Further complicating the data retrieval process is the fact that EHR data contains unstructured data such as clinical notes, which are not easily organized into searchable databases. Although EHR systems carry a great wealth of patient data, Dr. Wehbe explains, they are designed primarily as transactional systems to manage workflow, and to serve as legal medical documentation, and thus are not directly amenable to analysis. Significant computing resources are therefore required to process the data and extract necessary information.
Another challenge involved in analyzing EHR data stems from the potential inaccuracy of the data. For instance, Dr. Kho explains that healthcare providers sometimes input diagnosis codes in order to bill certain procedures rather than to document true diagnoses, making these codes somewhat unreliable. Demographic data may also have inaccuracies, as race and ethnicity is not self-reported in EHRs. Indeed, a 2015 study published in the Journal of General Internal Medicine found that 3% and 6.6% of Hispanic and African American patients, respectively, were not identified correctly in the EHR. The All of Us program aims to address these problems by crosswalking self-reported, EHR, survey, and genetic data to verify patient information.
It is clear that data collection at this scale will be challenging, particularly given that EHRs will serve as a major source of data for the project. On the positive side, Dr. Wehbe highlights how harmonious it has been to work with informaticians from all over the country. “Maybe it’s because there’s been enough work to go around that everyone is busy, but I’m surprised it progressed as it has.
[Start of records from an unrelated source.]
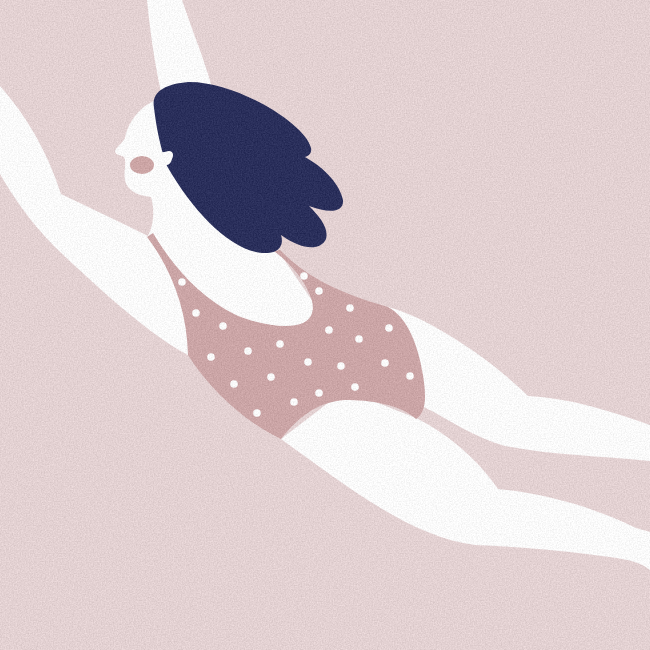
<!DOCTYPE html>
<html lang="en">
<head>
<meta charset="utf-8">
<title>Swimmer</title>
<style>
:root {
  --water: #e3d1d2;
  --skin: #fafafa;
  --suit: #cba5a6;
  --blush: #cca5a5;
  --hair: #2a2f5b;
}
html, body { margin: 0; padding: 0; overflow: hidden; background: var(--water); }
.artwork { display: block; width: 650px; height: 650px; }
.water { fill: var(--water); }
.skin { fill: var(--skin); }
.suit { fill: var(--suit); }
.blush { fill: var(--blush); }
.hair { fill: var(--hair); }
</style>
</head>
<body>
<svg class="artwork" viewBox="0 0 650 650" role="img" aria-label="Woman in a dotted swimsuit swimming">
  <defs>
    <filter id="grain" x="0" y="0" width="100%" height="100%" color-interpolation-filters="sRGB">
      <feTurbulence type="fractalNoise" baseFrequency="0.75" numOctaves="2" seed="4" result="noise"/>
      <feColorMatrix in="noise" type="matrix" values="0.15 0 0 0 0.425  0.15 0 0 0 0.425  0.15 0 0 0 0.425  0 0 0 0 1" result="speckle"/>
      <feComposite in="SourceGraphic" in2="speckle" operator="arithmetic" k1="0" k2="1" k3="1" k4="-0.5"/>
    </filter>
    <circle id="dot" r="3.8"/>
  </defs>
  <g filter="url(#grain)">
    <rect class="water" width="650" height="650"/>

    <g class="skin">
      <path id="far-arm" d="M147 0H182C192 30 203 56 211 84L190 110L161 92C154 60 150 30 147 0Z"/>
      <path id="near-arm" d="M0 86C25 114 47 150 61 194C90 208 120 222 148 236L200 300L188 355C150 335 100 290 55 247C30 222 12 195 0 174Z"/>
      <path id="head-and-chest" d="M154 101C140 107 128 122 125 138C122 144 116 147 115 151C115 155 121 155 124 157C126 161 125 163 125 167C124 176 124 183 129 188C134 194 143 196 151 197C154 208 155 222 148 236L200 310L290 335L320 312L276 248L200 150Z"/>
      <path id="far-leg" d="M388 307C430 318 492 360 528 396C570 398 610 411 650 425V461C600 456 550 455 505 446C475 438 450 420 424 407L390 360Z"/>
      <path id="near-leg" d="M281 439L345 390L416 418C450 435 480 462 498 489C550 494 600 510 636 528L650 532V570C640 562 630 560 610 557C560 550 520 547 475 545C410 537 345 485 281 439Z"/>
    </g>

    <path class="suit" d="M147 237L153 233C172 265 200 298 236 315C262 326 290 329 303 323C316 317 314 303 309 293C302 276 288 262 274 251L280 250C300 270 325 289 388 307C408 318 418 345 423 375C426 395 427 412 416 419C400 404 370 400 345 400C315 402 296 420 281 439C245 422 210 390 188 355C187 310 172 270 147 237Z"/>

    <g id="suit-dots" class="skin">
      <use href="#dot" x="182" y="282"/>
      <use href="#dot" x="196" y="313"/>
      <use href="#dot" x="223" y="326"/>
      <use href="#dot" x="211" y="357"/>
      <use href="#dot" x="248" y="351"/>
      <use href="#dot" x="280" y="344"/>
      <use href="#dot" x="234" y="384"/>
      <use href="#dot" x="271" y="377"/>
      <use href="#dot" x="257" y="413"/>
      <use href="#dot" x="294" y="402"/>
      <use href="#dot" x="319" y="393"/>
      <use href="#dot" x="308" y="362"/>
      <use href="#dot" x="341" y="366"/>
      <use href="#dot" x="355" y="387"/>
      <use href="#dot" x="329" y="330"/>
      <use href="#dot" x="359" y="339"/>
      <use href="#dot" x="350" y="308"/>
      <use href="#dot" x="319" y="291"/>
      <use href="#dot" x="304" y="276"/>
      <use href="#dot" x="389" y="328"/>
      <use href="#dot" x="385" y="363"/>
      <use href="#dot" x="410" y="376"/>
    </g>

    <path class="hair" d="M154 108C151 92 165 84 188 82C235 81 305 123 311 148C312 153 309 156 305 157C325 168 340 185 343 200C344 212 330 214 309 206C320 217 329 228 326 239C320 252 300 249 281 235C284 244 280 252 268 253C235 255 195 215 167 166C160 147 156 125 154 108Z"/>
    <path id="ear" class="skin" d="M160 152C164 153 166 151 169 151C173 151 174 155 172 159C171 163 169 165 166 165L160 164Z"/>
    <ellipse class="blush" cx="142" cy="165" rx="12" ry="9"/>
  </g>
</svg>
</body>
</html>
“Partners” not “Subjects”
The All of Us program has placed a notable emphasis on its recruitment language. Volunteers who enroll in the program are referred to as “participants”, or “partners”, rather than subjects. In addition to providing their health data to the program, which include biosamples, EHRs, physical exams, and surveys, Dr. Wehbe explains that participants will also have a say in the research questions that come out of the program. To facilitate this, the Illinois consortium has created an 11-member Community Participant Advisory Committee (CPAC), which met for the first time this month. Eventually, as the technology evolves and the program builds trust with participants, the program will expand to include data from mobile and wearable technologies.
Another emphasis in recruitment is the enrollment of underrepresented groups in biomedical research (UBR). The program aims to enroll at least 75% from UBR populations, which are broadly defined as people from minority race/ethnicity, low socioeconomic status, or low educational attainment groups. Historically, biomedical studies have failed to reflect the diversity of the US population, thus failing to fully comprehend the factors that affect disease outcomes in all populations. A 2015 study published in PLOS Medicine found that less than 2 percent of clinical cancer trials included enough underrepresented minorities to fulfill the NIH’s own diversity-related criteria. Thus far, however, the Illinois Consortium has successfully oversampled from UBR populations, with over 55% of participants identifying as Black/African American.
While other biobanks have successfully collected and stored health data in the past, none have attempted to do so at the scale of the All of Us program, making it truly a giant leap forward in the pursuit of precision medicine.